Two years ago, I sat down to play through Death Stranding, which was my first ever Hideo Kojima game having not touched the Metal Gear Solid franchise. By the time the credits rolled, I found myself looking at the black screen utterly bewildered at what I had experienced. But, in 2021, after 18 months of turbulence thanks to a pandemic, Death Stranding is a lot more memorable on PlayStation 5, and far more enjoyable.
While I still have a lot of issues with the core story beats and characters, the messages Kojima has interwoven into the experience deliver a far greater impact on PS5 than they did on PS4 in 2019. After more than a year of being locked down and streets falling silent, my time wandering the hills of the United Cities of America made me oddly nostalgic for the summer of 2020. It was the first time that the hustle and bustle of city life truly stopped and you could go out for a walk and simply enjoy nature and the world we live in.
However, with that said, Death Stranding: Director’s Cut also made me glad that those months were just that – only a few months. I was thankful that, unlike those trapped in the world of Death Stranding’s barren world, we didn’t have to spend that long being locked away and unable to venture out.
Beyond the lived experience of the last 18 months, I think knowing what I was getting into with Death Stranding: Director’s Cut made me appreciate its details and nuances a whole lot more. The flawless soundtrack accentuates the moments of relief you feel as you approach the next destination, while the amount of detail poured into every diary entry and email had me scouring for more information about the world.
A number of new cargo-carrying options help speed up the game’s questionable pacing and add more variety to Sam Bridges’ journeys from distribution centre to distribution centre. You can deliver an order in no time at all using the new cargo catapult and then complete the next two on foot, exploring each location and taking in your surroundings.
Death Stranding: Director’s Cut grants you true freedom
This freedom really makes the Director’s Cut feel like Kojima is letting you play his game in the way that you want, for as long as you want. It still has all the weird and wonderful quirks of a Kojima game, of course, but Death Stranding: Director’s Cut grants you true freedom in how you want to spend your time.
The game also has a far greater impact this time around thanks to the excellent DualSense haptic feedback that has been implemented into the game. If you are carrying cargo by hand, the controller weighs more on the side you are holding the package. The feedback also excellently reflects the surfaces you are walking on, with grass feeling much different to concrete.
There are some more peculiar uses of the haptic feedback, such as the way in which it’s used when Sam has to pee, but for the most part, it is all excellent, with the same being said for the few uses the adaptive triggers get.

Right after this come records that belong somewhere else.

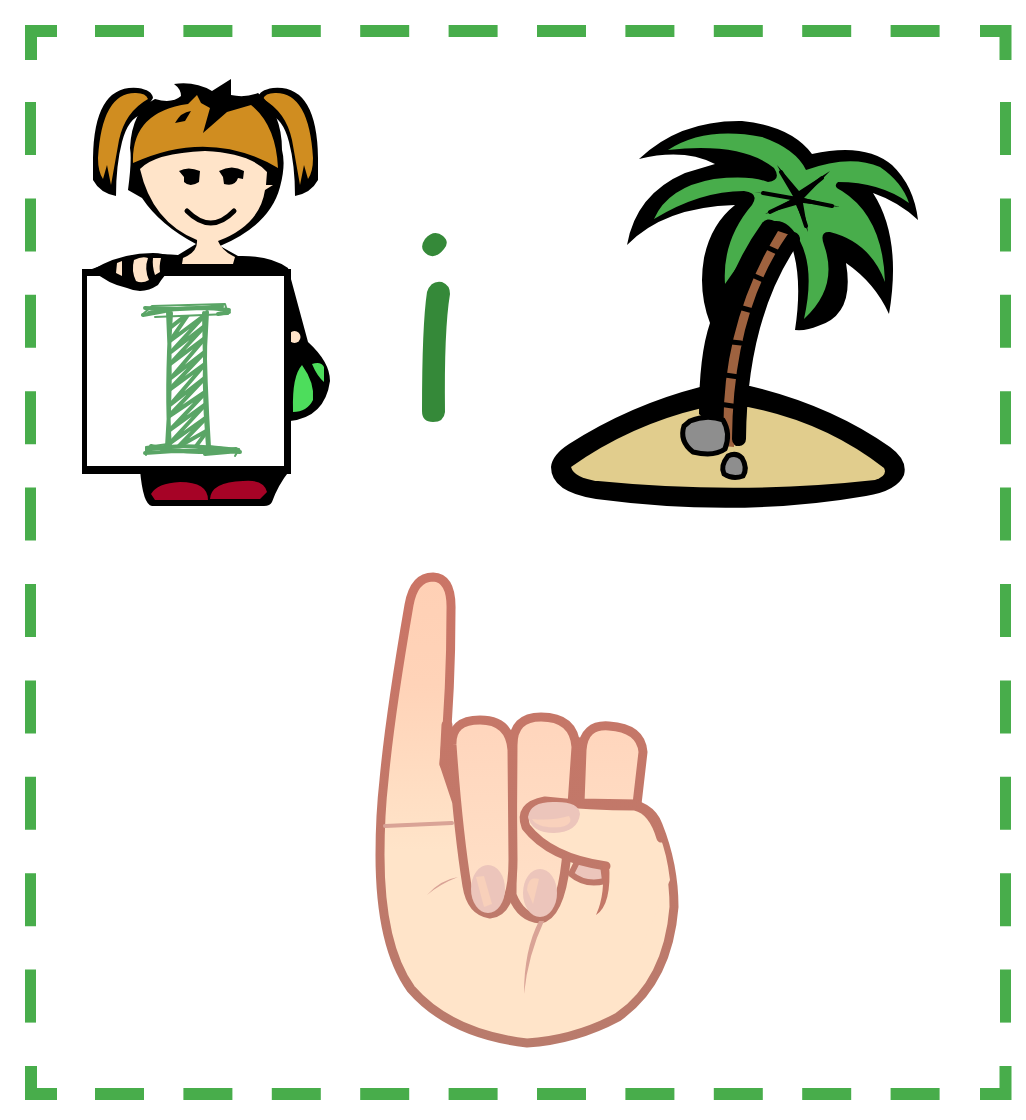
<!DOCTYPE html>
<html lang="en">
<head>
<meta charset="utf-8">
<title>Letter I alphabet card</title>
<style>
:root {
  --frame: #48ad4b; --letter: #358939; --sketch: #5aa566;
  --ink: #000; --hair: #d08d20; --face: #ffe4c9; --shoe: #a60326; --bag: #4ddd5c;
  --leaf: #48ad4b; --bark: #9e623f; --sand: #e1cd8d; --stone: #8e8e8e;
  --skin: #ffe4c9; --skin-warm: #ffd0b5; --outline: #c47868; --nail: #ecc5bb;
}
* { margin: 0; box-sizing: border-box; }
html, body { width: 1026px; height: 1120px; overflow: hidden; background: #fff; }
.card { display: block; width: 1026px; height: 1120px; }
.frame { fill: none; stroke: var(--frame); stroke-width: 12; }
.frame .across { stroke-dasharray: 49 39.4; }
.frame .down { stroke-dasharray: 53 43.4; stroke-width: 11; }
.line { fill: none; stroke: var(--ink); stroke-linecap: round; stroke-linejoin: round; }
.sketch { fill: none; stroke: var(--sketch); stroke-width: 3; stroke-linecap: round; stroke-linejoin: round; }
.hand { stroke: var(--outline); stroke-width: 9; stroke-linejoin: round; stroke-linecap: round; }
.crease { fill: none; stroke: #d9a396; stroke-width: 4; }
</style>
</head>
<body>
<svg class="card" viewBox="0 0 1026 1120" role="img" aria-label="Letter I card: a girl holding a sign with I, a small i, an island, and the hand sign for I">
  <defs>
    <linearGradient id="little-finger" x1="0" y1="575" x2="0" y2="850" gradientUnits="userSpaceOnUse">
      <stop offset="0" stop-color="#ffd0b5"/><stop offset=".4" stop-color="#ffd3b8"/><stop offset="1" stop-color="#ffe4c9"/>
    </linearGradient>
    <linearGradient id="folded" x1="0" y1="715" x2="0" y2="915" gradientUnits="userSpaceOnUse">
      <stop offset="0" stop-color="#ffd5bc"/><stop offset="1" stop-color="#ffe1c8"/>
    </linearGradient>
    <linearGradient id="hand-outline" x1="0" y1="575" x2="0" y2="1045" gradientUnits="userSpaceOnUse">
      <stop offset="0" stop-color="#cb7566"/><stop offset="1" stop-color="#b97b6c"/>
    </linearGradient>
    <clipPath id="stem"><path d="M169 315H206Q203 380 208 446H168Q171 380 169 315Z"/></clipPath>
    <g id="pigtail">
      <path d="M93 158Q94 84 138 88Q152 90 153 98L143 114Q128 118 122 142Q116 165 116 196Q100 193 93 180Z"/>
      <path fill="var(--hair)" d="M98 158Q102 92 136 93Q146 93 148 99Q125 112 119 140L111 185L107 165L103 179Q98 172 98 158Z"/>
    </g>
  </defs>

  <rect width="1026" height="1120" fill="#fff"/>

  <g class="frame">
    <path d="M57 31H31V60M980 31H1005.500V60M57 1094H31V1066M980 1094H1005.500V1066"/>
    <line class="across" x1="95" y1="31" x2="941" y2="31"/>
    <line class="across" x1="95" y1="1094" x2="941" y2="1094"/>
    <line class="down" x1="30.500" y1="102" x2="30.500" y2="1024"/>
    <line class="down" x1="1005.500" y1="102" x2="1005.500" y2="1024"/>
  </g>

  <g id="girl">
    <use href="#pigtail"/>
    <use href="#pigtail" transform="matrix(-1 0 0 1 411 0)"/>
    <path id="head-outline" d="M128 190Q132 160 130 148Q132 110 155 99Q172 104 181 96Q181 89 174 84Q195 81 212 91L231 79V95Q245 98 258 93Q282 112 282 150Q286 165 280 187Q270 225 220 246L238 256Q270 255 288 268L308 342Q330 362 330 381Q325 417 290 421V470Q278 485 272 502Q270 506 264 506H152Q143 505 140 470L92 269Q140 251 178 255L196 244Q160 225 142 198Z"/>
    <path id="fringe" fill="var(--hair)" d="M133 163Q131 112 188 104L197 95L201 103L210 108L203 133L227 112L251 105Q276 125 278 168Q210 128 133 163Z"/>
    <path d="M175 123Q181 112 191 111L185 121Z"/>
    <path id="face" fill="var(--face)" d="M140 169Q155 153 205 151Q250 153 267 172L266 185L273 185L265 190Q260 225 218 241Q222 251 235 257L233 264H182L183 258Q198 252 197 240Q152 222 140 169Z"/>
    <path d="M179 171Q188 166 200 171L199 182Q190 188 184 182L184 177ZM219 171Q232 164 244 171L243 179L238 178Q235 187 224 184L223 177Z"/>
    <path class="line" stroke-width="5" d="M187 211Q211 235 234 211"/>
    <circle cx="294.500" cy="337" r="6" fill="var(--face)"/>
    <path id="bag" fill="var(--bag)" d="M293 410Q292 376 302 365Q315 383 313 400Q307 412 293 412ZM312 364Q321 361 324 367V382Q317 376 312 364Z"/>
    <path id="shoes" fill="var(--shoe)" d="M151 494Q157 483 180 482Q208 482 208 500H155ZM210 499Q211 482 243 481Q264 479 267 492L260 499Z"/>
    <rect x="82" y="269" width="209" height="205"/>
    <rect id="sign" x="87" y="276" width="197" height="190" fill="#fff"/>
    <path d="M92 270Q120 253 153 253Q178 254 174 266Q164 275 158 285Q143 295 127 288Q108 284 92 270Z"/>
    <path fill="var(--face)" d="M117 263L122 261V276L116 273ZM134 260Q142 256 148 258Q144 269 149 280Q142 284 136 281Q131 271 134 260ZM153 258H161Q159 266 160 272L155 275Q152 266 153 258Z"/>
  </g>

  <g id="sketched-capital" class="sketch">
    <path stroke-width="4" d="M145 308Q185 311 222 306M149 313Q190 305 229 310M143 315L165 311M218 314L229 312M147 449Q185 443 231 450M145 453Q190 449 240 452M151 446Q190 456 236 449M205 454L239 451"/>
    <path stroke-width="4" d="M168 312Q172 380 167 447M171 313Q166 390 170 448M207 312Q202 380 208 447M204 313Q205 385 209 447"/>
    <path clip-path="url(#stem)" stroke-width="4" d="M166 331L190 312L170 341L205 315L171 352L207 324L169 365L206 337L171 378L207 350L168 391L206 363L170 405L207 376L168 417L208 390L170 430L207 403L169 444L208 416L178 447L208 430L194 449"/>
    <path stroke-width="2" d="M142 315L152 306L225 304L228 314L155 317M146 455V447L168 444M208 446L239 449L235 456"/>
  </g>

  <g id="small-letter" fill="var(--letter)">
    <path d="M425 239Q434 229 443 236Q450 242 444 249Q436 259 428 255Q418 249 425 239Z"/>
    <path d="M427 292Q431 280 442 282Q450 285 450 294Q444 330 445 412Q444 422 433 422Q422 422 422 411Q422 325 427 292Z"/>
  </g>

  <g id="island">
    <path d="M551 467Q552 455 569 444Q630 405 700 387L750 386Q830 405 890 447Q908 460 904 475Q897 491 866 496Q740 518 596 499Q551 492 551 467Z"/>
    <path fill="var(--sand)" d="M571 467Q630 425 702 408L748 407Q825 422 884 468Q888 476 875 480Q740 495 598 481Q574 478 571 467Z"/>
    <path id="palm-outline" d="M639 159Q680 120 742 121Q791 126 812 154Q865 142 892 165Q914 186 918 220Q899 202 873 193Q902 238 889 314Q875 283 846 263Q855 315 818 326Q807 331 795 330Q803 278 791 244Q744 310 746 436Q744 446 736 446L699 414Q699 355 710 323Q698 292 704 258Q711 224 735 205Q664 207 627 245Q636 194 685 173L715 164Q684 148 639 159Z"/>
    <path id="leaves" fill="var(--leaf)" d="M668 150Q705 126 762 137Q796 149 806 170Q850 154 880 167Q902 182 909 203Q880 182 838 182Q832 187 842 191Q883 217 885 282Q870 242 830 232Q819 231 824 245Q839 287 804 319Q815 270 800 241Q789 220 775 221Q762 218 752 244Q740 263 725 284Q722 240 752 205Q760 193 744 191Q700 191 654 219Q668 187 714 179Q750 175 768 182Q782 180 774 168Q742 142 668 150Z"/>
    <path d="M794 197L777 165L799 191L830 171L804 198L840 207L803 203L808 232L796 205L765 214L792 199L754 192Z"/>
    <path class="line" stroke-width="4" d="M797 199L781 172M797 198L822 178M797 199L832 206M797 199L806 226M797 199L770 212M797 199L763 193"/>
    <path id="trunk" fill="var(--bark)" d="M778 231L790 235Q742 300 734 447L724 446Q718 330 778 231Z"/>
    <path class="line" stroke-width="17" d="M769 228Q717 300 715 405"/>
    <path class="line" stroke-width="14" d="M793 239Q740 315 739 439"/>
    <path class="line" stroke-width="5" d="M764 246L784 255M752 275L768 282M735 306L753 311M722 341L741 343M718 374L739 377M719 404L739 407"/>
    <path id="large-stone" fill="var(--stone)" stroke="var(--ink)" stroke-width="5" d="M690 421Q707 414 723 420Q731 433 725 449Q714 457 693 452Q679 441 684 426Z"/>
    <path id="small-stone" fill="var(--stone)" stroke="var(--ink)" stroke-width="5" d="M728 456Q736 452 742 458Q748 468 743 476Q733 480 724 474Q720 466 728 456Z"/>
  </g>

  <g id="hand-sign" class="hand" style="stroke:url(#hand-outline)">
    <path id="palm" fill="url(#little-finger)" d="M384 780Q390 715 409 605Q414 577 433 577Q452 578 451 610Q451 690 444 764L456 800L620 802Q650 804 658 825Q674 865 674 907Q668 982 618 1017Q575 1040 527 1043Q450 1034 411 989Q380 946 380 855Q380 815 384 780Z"/>
    <path id="index-finger" fill="url(#folded)" d="M580 803L582 750Q584 724 609 726Q641 728 643 752L637 804Z"/>
    <path d="M578 742L577 797" stroke-width="10"/>
    <path id="middle-finger" fill="url(#folded)" d="M513 745Q513 717 541 717Q574 717 576 747L572 805L566 862Q560 916 540 919Q521 918 512 895Z"/>
    <path id="ring-finger" fill="url(#folded)" d="M452 745Q451 720 480 720Q510 720 512 750L513 860Q513 912 490 914Q471 911 467 886Q458 830 452 745Z"/>
    <path d="M447 725L445 764" stroke-width="11"/>
    <g id="folded-nails" fill="var(--nail)" stroke="none">
      <ellipse cx="488" cy="889" rx="17" ry="24"/>
      <ellipse cx="540" cy="893" rx="17" ry="24"/>
      <path fill="#f8d0ba" d="M476 877L484 876L492 904L484 907ZM527 890Q528 875 539 879L533 904Z"/>
    </g>
    <path id="index-nail" fill="var(--nail)" stroke-width="6" d="M571 874Q585 886 605 881L603 865L578 860Z"/>
    <path id="thumb-fill" fill="var(--skin)" stroke="none" d="M606 866Q550 858 526 827Q520 805 545 801L640 806Q664 828 670 880L640 950L600 912Q609 900 606 866Z"/>
    <path id="thumb" fill="none" d="M606 866Q550 858 526 827Q518 806 545 801Q590 806 635 806Q653 810 661 838"/>
    <path id="thumb-base" fill="var(--outline)" stroke="none" d="M602 863H609Q612 905 596 915Q606 893 602 863Z"/>
    <path id="thumb-nail" fill="var(--nail)" stroke="none" d="M528 817Q530 802 553 802Q579 801 580 814Q578 832 554 833Q532 833 528 817Z"/>
    <path fill="#f9d1bc" stroke="none" d="M532 819Q552 821 569 816Q574 824 561 827Q538 829 532 819Z"/>
    <path class="crease" d="M385 826L452 823" stroke-width="5"/>
    <path fill="#d9a396" stroke="none" d="M427 895Q440 880 458 877Q440 884 427 895ZM524 994Q524 950 539 921L544 921Q528 955 524 994Z"/>
  </g>
</svg>
</body>
</html>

The other additions help make Death Stranding feel like a bigger experience, giving you more ways to spend your time, such as a fun challenge-based Firing Range for you to test out your weapons. The racing mode is a blast for a little while but feels more like a bonus than anything hugely additive. However, the new story moments do offer some nice bits of new gameplay and bonus customisation options.

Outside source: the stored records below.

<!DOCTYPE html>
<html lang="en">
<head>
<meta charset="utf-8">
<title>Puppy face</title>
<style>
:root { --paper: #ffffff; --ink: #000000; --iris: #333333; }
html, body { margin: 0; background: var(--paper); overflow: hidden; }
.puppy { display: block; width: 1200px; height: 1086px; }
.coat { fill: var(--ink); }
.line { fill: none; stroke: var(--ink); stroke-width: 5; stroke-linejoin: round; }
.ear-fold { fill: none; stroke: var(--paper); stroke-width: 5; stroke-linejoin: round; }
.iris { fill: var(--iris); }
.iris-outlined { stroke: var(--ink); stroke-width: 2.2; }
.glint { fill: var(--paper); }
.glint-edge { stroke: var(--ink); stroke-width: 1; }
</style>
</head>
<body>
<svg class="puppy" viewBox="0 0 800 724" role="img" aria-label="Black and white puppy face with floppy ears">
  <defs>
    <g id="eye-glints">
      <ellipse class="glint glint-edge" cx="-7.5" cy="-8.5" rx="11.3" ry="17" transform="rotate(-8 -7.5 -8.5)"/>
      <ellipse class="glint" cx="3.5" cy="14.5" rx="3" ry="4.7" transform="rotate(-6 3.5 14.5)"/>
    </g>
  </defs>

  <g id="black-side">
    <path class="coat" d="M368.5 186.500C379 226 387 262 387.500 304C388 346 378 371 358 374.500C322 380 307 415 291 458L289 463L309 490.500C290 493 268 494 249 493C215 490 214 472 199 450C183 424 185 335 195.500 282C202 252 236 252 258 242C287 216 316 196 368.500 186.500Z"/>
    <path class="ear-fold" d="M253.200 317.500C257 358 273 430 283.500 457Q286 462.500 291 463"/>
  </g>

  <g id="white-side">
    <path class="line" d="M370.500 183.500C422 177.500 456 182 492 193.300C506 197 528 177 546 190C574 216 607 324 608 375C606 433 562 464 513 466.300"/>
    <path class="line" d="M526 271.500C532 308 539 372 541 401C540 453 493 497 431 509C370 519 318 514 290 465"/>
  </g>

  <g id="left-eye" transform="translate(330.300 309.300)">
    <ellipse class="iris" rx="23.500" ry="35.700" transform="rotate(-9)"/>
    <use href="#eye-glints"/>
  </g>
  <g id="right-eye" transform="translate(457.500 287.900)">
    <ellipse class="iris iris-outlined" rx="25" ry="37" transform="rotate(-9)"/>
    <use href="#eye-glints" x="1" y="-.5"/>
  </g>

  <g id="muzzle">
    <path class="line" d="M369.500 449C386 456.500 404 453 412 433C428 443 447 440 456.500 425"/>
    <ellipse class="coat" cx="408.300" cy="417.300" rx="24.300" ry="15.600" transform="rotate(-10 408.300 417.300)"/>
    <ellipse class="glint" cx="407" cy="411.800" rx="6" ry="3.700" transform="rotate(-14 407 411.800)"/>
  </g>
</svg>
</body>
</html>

It’s strange how time, the second viewing of something, and shared experiences can change your views on a videogame but with this second playthrough and the new content, I feel like I truly understand the concept of Death Stranding now. Kojima’s United Cites of America might not be entirely enriched by the full line-up of Director’s Cut content, but it certainly makes a difference.
Whether you’re a long-time fan of Death Stranding or you’re a sceptic of the Strand genre, the Director’s Cut is worth a shot, if only to see whether it will leave a better impression on you in 2021.